Assignment >> Exclude the pictures from your copy, and reproduce each entry below verbatim.

Extracted records >>

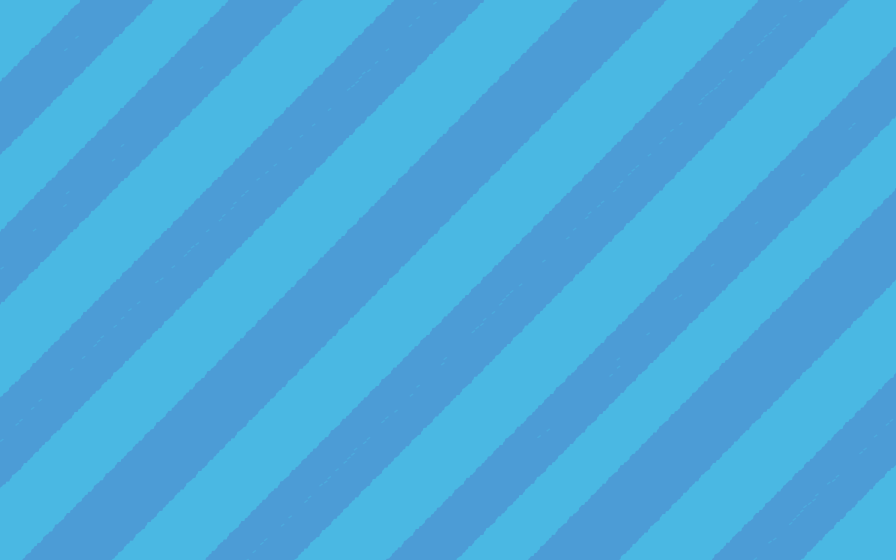
This pattern is drawn by a Shadertoy shader. Its source:

```glsl
// Diagonal two-tone blue stripes with ragged edges and faint broken hairlines.

const vec3 LIGHT_BLUE = vec3(0.29, 0.72, 0.89);
const vec3 DARK_BLUE = vec3(0.30, 0.61, 0.84);
const int STRIPE_COUNT = 8;
const float SLANT = 0.991;       // slightly off 45 degrees
const float FIRST_EDGE = 0.1446;
const float BAND_PITCH = 0.1629;

float hash(vec2 p) {
    p = fract(p * vec2(0.1031, 0.1137));
    p += dot(p, p.yx + 33.33);
    return fract((p.x + p.y) * p.x * 97.3);
}

// Position of the k-th colour change; two runs of bands are narrower.
float bandEdge(float k) {
    float narrowing = 0.0306 * clamp(k, 0.0, 3.0) + 0.0365 * clamp(k - 10.0, 0.0, 2.0);
    return FIRST_EDGE + BAND_PITCH * k - narrowing - 0.002 * mod(k, 2.0);
}

// Layered sines give each edge its own small ragged outline.
float raggedness(float along, float seed) {
    float phase = seed * 2.4;
    float wave = sin(along * 173.0 + phase);
    wave += sin(along * 311.0 + phase * 1.7 + wave);
    wave += 0.7 * sin(along * 587.0 - phase * 2.3);
    return 0.0011 * wave;
}

float stripeMask(float across, float along, float k, float aa) {
    float lower = bandEdge(k) + raggedness(along, k);
    float upper = bandEdge(k + 1.0) + raggedness(along, k + 1.0);
    return smoothstep(-aa, aa, across - lower) * smoothstep(-aa, aa, upper - across);
}

// Broken hairline: random cells along a centre line carry a short dash.
float hairline(float across, float along, float centre, float density, float jitter, float seed, float aa) {
    float cell = floor(along / 0.014);
    float within = fract(along / 0.014) - 0.5;
    float present = step(1.0 - density, hash(vec2(cell + 17.0, seed + 3.0)));
    float shift = jitter * (hash(vec2(cell + 71.0, seed + 9.0)) - 0.5);
    float dist = abs(across - centre - shift - 0.002 * within);
    float ends = 1.0 - smoothstep(0.25, 0.45, abs(within));
    return present * ends * (1.0 - smoothstep(0.0, 0.0015 + aa, dist));
}

void mainImage(out vec4 fragColor, in vec2 fragCoord) {
    vec2 p = fragCoord / iResolution.y;
    float across = p.x + SLANT * (1.0 - p.y);
    float along = p.x + p.y;
    float aa = 1.0 / iResolution.y;

    float dark = 0.0;
    float wear = 0.0;
    for (int i = 0; i < STRIPE_COUNT; i++) {
        float k = 2.0 * float(i);
        dark += stripeMask(across, along, k, aa);

        // Narrow stripes carry sparser, more scattered dashes.
        float width = bandEdge(k + 1.0) - bandEdge(k);
        float wide = step(0.145, width);
        float worn = (i == 0 || i % 3 != 0) ? 1.0 : 0.0;
        float centre = bandEdge(k) + 0.5 * width - 0.004 * wide;
        float density = mix(0.12, 0.5, wide);
        float jitter = mix(0.025, 0.006, wide);
        wear += worn * hairline(across, along, centre, density, jitter, k, aa);
    }

    float coverage = clamp(dark, 0.0, 1.0) * (1.0 - 0.55 * clamp(wear, 0.0, 1.0));
    fragColor = vec4(mix(LIGHT_BLUE, DARK_BLUE, coverage), 1.0);
}
```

Exercise result >>
This pattern is drawn by a Shadertoy shader. Its source:

```glsl
// Diagonal two-tone blue stripes with ragged edges and faint broken hairlines.

const vec3 LIGHT_BLUE = vec3(0.29, 0.72, 0.89);
const vec3 DARK_BLUE = vec3(0.30, 0.61, 0.84);
const int STRIPE_COUNT = 8;
const float SLANT = 0.991;       // slightly off 45 degrees
const float FIRST_EDGE = 0.1446;
const float BAND_PITCH = 0.1629;

float hash(vec2 p) {
    p = fract(p * vec2(0.1031, 0.1137));
    p += dot(p, p.yx + 33.33);
    return fract((p.x + p.y) * p.x * 97.3);
}

// Position of the k-th colour change; two runs of bands are narrower.
float bandEdge(float k) {
    float narrowing = 0.0306 * clamp(k, 0.0, 3.0) + 0.0365 * clamp(k - 10.0, 0.0, 2.0);
    return FIRST_EDGE + BAND_PITCH * k - narrowing - 0.002 * mod(k, 2.0);
}

// Layered sines give each edge its own small ragged outline.
float raggedness(float along, float seed) {
    float phase = seed * 2.4;
    float wave = sin(along * 173.0 + phase);
    wave += sin(along * 311.0 + phase * 1.7 + wave);
    wave += 0.7 * sin(along * 587.0 - phase * 2.3);
    return 0.0011 * wave;
}

float stripeMask(float across, float along, float k, float aa) {
    float lower = bandEdge(k) + raggedness(along, k);
    float upper = bandEdge(k + 1.0) + raggedness(along, k + 1.0);
    return smoothstep(-aa, aa, across - lower) * smoothstep(-aa, aa, upper - across);
}

// Broken hairline: random cells along a centre line carry a short dash.
float hairline(float across, float along, float centre, float density, float jitter, float seed, float aa) {
    float cell = floor(along / 0.014);
    float within = fract(along / 0.014) - 0.5;
    float present = step(1.0 - density, hash(vec2(cell + 17.0, seed + 3.0)));
    float shift = jitter * (hash(vec2(cell + 71.0, seed + 9.0)) - 0.5);
    float dist = abs(across - centre - shift - 0.002 * within);
    float ends = 1.0 - smoothstep(0.25, 0.45, abs(within));
    return present * ends * (1.0 - smoothstep(0.0, 0.0015 + aa, dist));
}

void mainImage(out vec4 fragColor, in vec2 fragCoord) {
    vec2 p = fragCoord / iResolution.y;
    float across = p.x + SLANT * (1.0 - p.y);
    float along = p.x + p.y;
    float aa = 1.0 / iResolution.y;

    float dark = 0.0;
    float wear = 0.0;
    for (int i = 0; i < STRIPE_COUNT; i++) {
        float k = 2.0 * float(i);
        dark += stripeMask(across, along, k, aa);

        // Narrow stripes carry sparser, more scattered dashes.
        float width = bandEdge(k + 1.0) - bandEdge(k);
        float wide = step(0.145, width);
        float worn = (i == 0 || i % 3 != 0) ? 1.0 : 0.0;
        float centre = bandEdge(k) + 0.5 * width - 0.004 * wide;
        float density = mix(0.12, 0.5, wide);
        float jitter = mix(0.025, 0.006, wide);
        wear += worn * hairline(across, along, centre, density, jitter, k, aa);
    }

    float coverage = clamp(dark, 0.0, 1.0) * (1.0 - 0.55 * clamp(wear, 0.0, 1.0));
    fragColor = vec4(mix(LIGHT_BLUE, DARK_BLUE, coverage), 1.0);
}
```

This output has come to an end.